(EXERCISE)
Where does the word "margin" occur in the data below? Copy each line that holds it.

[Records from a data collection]

------

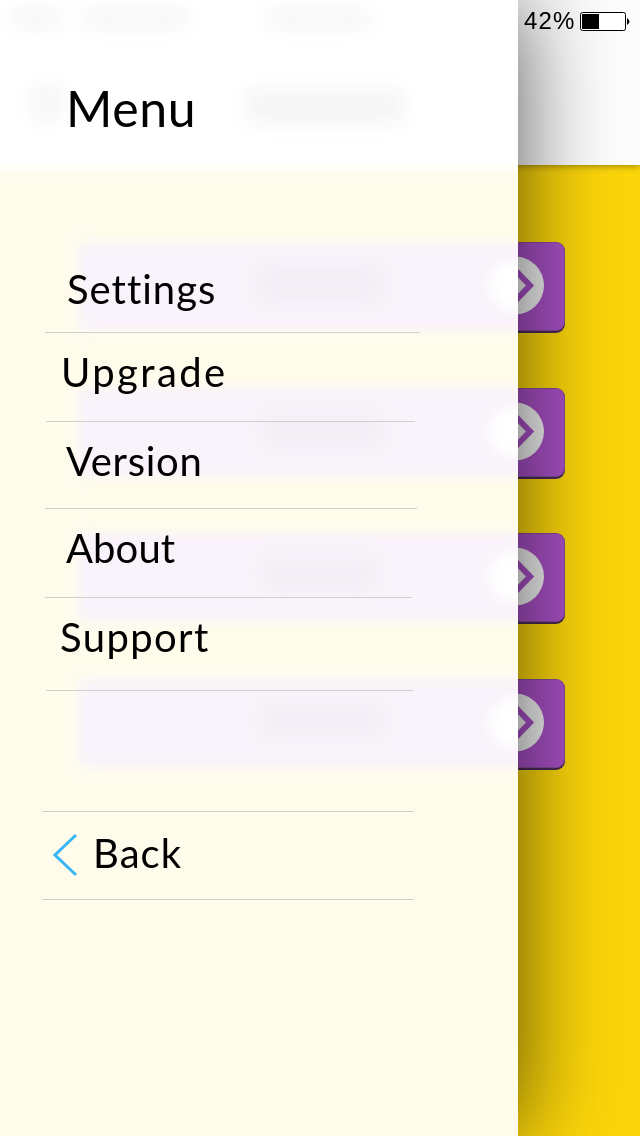
<!DOCTYPE html>
<html lang="en">
<head>
<meta charset="utf-8">
<title>Menu</title>
<style>
:root {
  --yellow: #fcd60a;
  --bar: #fdfdfd;
  --purple: #a950c6;
  --purple-edge: #4a2a56;
  --cream: #fffcec;
  --mist: #f9f3fb;
  --rule: #cfcfcb;
  --blue: #38b6f5;
  --ink: #000;
}
* { box-sizing: border-box; margin: 0; padding: 0; }
html, body { width: 640px; height: 1136px; overflow: hidden; }
body { font-family: Lato, "Open Sans", sans-serif; color: var(--ink); }
.screen { position: relative; width: 640px; height: 1136px; overflow: hidden; background: var(--yellow); }

.top-bar { height: 165px; background: var(--bar); box-shadow: 0 1px 7px rgba(0,0,0,.4); }
.cards { display: flex; flex-direction: column; gap: 56.5px; padding: 77px 75px 0; list-style: none; }
.card { height: 89px; border-radius: 9px; background: var(--purple); box-shadow: inset 0 0 0 1px rgba(90,70,100,.45), 0 2px 0 var(--purple-edge); }
.card svg { display: block; margin-left: 411px; width: 58px; height: 89px; }

.drawer { position: absolute; left: 0; top: 0; width: 518px; height: 1136px; background: var(--cream); box-shadow: 0 0 92px rgba(0,0,0,.66); }
.frost { position: absolute; left: 0; top: 0; width: 518px; height: 1136px; }
.drawer-content { position: relative; }
h1 { position: absolute; left: 66px; top: 78px; font-size: 50px; line-height: 60px; font-weight: 400; letter-spacing: .6px; }
.menu { position: absolute; left: 45px; top: 250px; width: 375px; list-style: none; display: grid; grid-template-rows: 83px 89px 87px 89px 93px; }
.menu li, .back { border-bottom: 1px solid var(--rule); padding-top: 15px; font-size: 40px; line-height: 48px; white-space: nowrap; }
a { color: inherit; text-decoration: none; }
.settings { padding-left: 22px; letter-spacing: 1px; }
.menu .upgrade { margin: 0 5px 0 1px; padding-left: 15px; letter-spacing: 2.4px; }
.menu .version { margin-right: 3px; padding-left: 21px; letter-spacing: .7px; }
.menu .about { margin-right: 8px; padding-left: 21px; letter-spacing: .1px; }
.menu .support { margin: 0 7px 0 1px; padding-left: 14px; letter-spacing: 1.4px; }
.back { position: absolute; left: 42px; top: 811px; width: 372px; height: 89px; border-top: 1px solid var(--rule); padding: 17px 0 0 11px; display: flex; gap: 15px; letter-spacing: 1.1px; }
.back svg { width: 25px; height: 44px; margin-top: 4px; }

.status { position: absolute; right: 10px; top: 6px; width: 106px; height: 30px; display: flex; align-items: center; justify-content: space-between; font: 24px/30px "Liberation Sans", Arial, sans-serif; letter-spacing: 1.2px; }
.status svg { width: 50px; height: 20px; }
</style>
</head>
<body>
<main class="screen">
  <svg width="0" height="0" style="position:absolute" aria-hidden="true">
    <defs>
      <g id="next">
        <circle cx="29" cy="43.5" r="29" fill="#f4f4f4"/>
        <path d="M29 28 44 43.5 29 59" fill="none" stroke="#a950c6" stroke-width="6"/>
      </g>
    </defs>
  </svg>

  <header class="top-bar"></header>
  <ul class="cards">
    <li class="card"><svg viewBox="0 0 58 89"><use href="#next"/></svg></li>
    <li class="card"><svg viewBox="0 0 58 89"><use href="#next"/></svg></li>
    <li class="card"><svg viewBox="0 0 58 89"><use href="#next"/></svg></li>
    <li class="card"><svg viewBox="0 0 58 89"><use href="#next"/></svg></li>
  </ul>

  <aside class="drawer">
    <svg class="frost" viewBox="0 0 518 1136" aria-hidden="true">
      <defs>
        <filter id="soft" x="-20%" y="-40%" width="140%" height="180%"><feGaussianBlur stdDeviation="6"/></filter>
        <filter id="haze" x="-50%" y="-100%" width="200%" height="300%"><feGaussianBlur stdDeviation="10"/></filter>
        <g id="frosted-card">
          <rect x="78" y="0" width="480" height="89" rx="8" fill="#f9f3fb" filter="url(#soft)"/>
          <circle cx="514" cy="44" r="25" fill="#fff" filter="url(#soft)"/>
        </g>
      </defs>
      <rect x="-60" y="-60" width="640" height="228" fill="#fff" filter="url(#soft)"/>
      <g fill="#f5f5f5" filter="url(#haze)">
        <rect x="12" y="10" width="48" height="18"/>
        <rect x="84" y="10" width="104" height="18"/>
        <rect x="266" y="10" width="104" height="18"/>
        <rect x="32" y="86" width="30" height="34"/>
        <rect x="246" y="90" width="158" height="34"/>
      </g>
      <use href="#frosted-card" y="242"/>
      <use href="#frosted-card" y="387.5"/>
      <use href="#frosted-card" y="533"/>
      <use href="#frosted-card" y="678.5"/>
      <g fill="#f3eef5" filter="url(#haze)">
        <rect x="256" y="268" width="126" height="32"/>
        <rect x="262" y="414" width="120" height="32"/>
        <rect x="262" y="558" width="114" height="32"/>
        <rect x="262" y="704" width="120" height="32"/>
      </g>
    </svg>

    <nav class="drawer-content">
      <h1>Menu</h1>
      <ul class="menu">
        <li class="settings"><a href="#">Settings</a></li>
        <li class="upgrade"><a href="#">Upgrade</a></li>
        <li class="version"><a href="#">Version</a></li>
        <li class="about"><a href="#">About</a></li>
        <li class="support"><a href="#">Support</a></li>
      </ul>
      <a class="back" href="#">
        <svg viewBox="0 0 25 44" aria-hidden="true"><path d="M23 2 2 22 23 42" fill="none" stroke="#38b6f5" stroke-width="3"/></svg>
        <span>Back</span>
      </a>
    </nav>
  </aside>

  <div class="status">
    <span>42%</span>
    <svg viewBox="0 0 50 20" aria-hidden="true">
      <rect x="0.5" y="1.5" width="45" height="18" rx="2" fill="#fff" stroke="#000"/>
      <rect x="2" y="3" width="17" height="15" fill="#000"/>
      <path d="M47 7Q52 10.5 47 14Z" fill="#000"/>
    </svg>
  </div>
</main>
</body>
</html>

------

(SOLUTION FOR THIS TASK)
* { box-sizing: border-box; margin: 0; padding: 0; }
.card svg { display: block; margin-left: 411px; width: 58px; height: 89px; }
.menu .upgrade { margin: 0 5px 0 1px; padding-left: 15px; letter-spacing: 2.4px; }
.menu .version { margin-right: 3px; padding-left: 21px; letter-spacing: .7px; }
.menu .about { margin-right: 8px; padding-left: 21px; letter-spacing: .1px; }
.menu .support { margin: 0 7px 0 1px; padding-left: 14px; letter-spacing: 1.4px; }
.back svg { width: 25px; height: 44px; margin-top: 4px; }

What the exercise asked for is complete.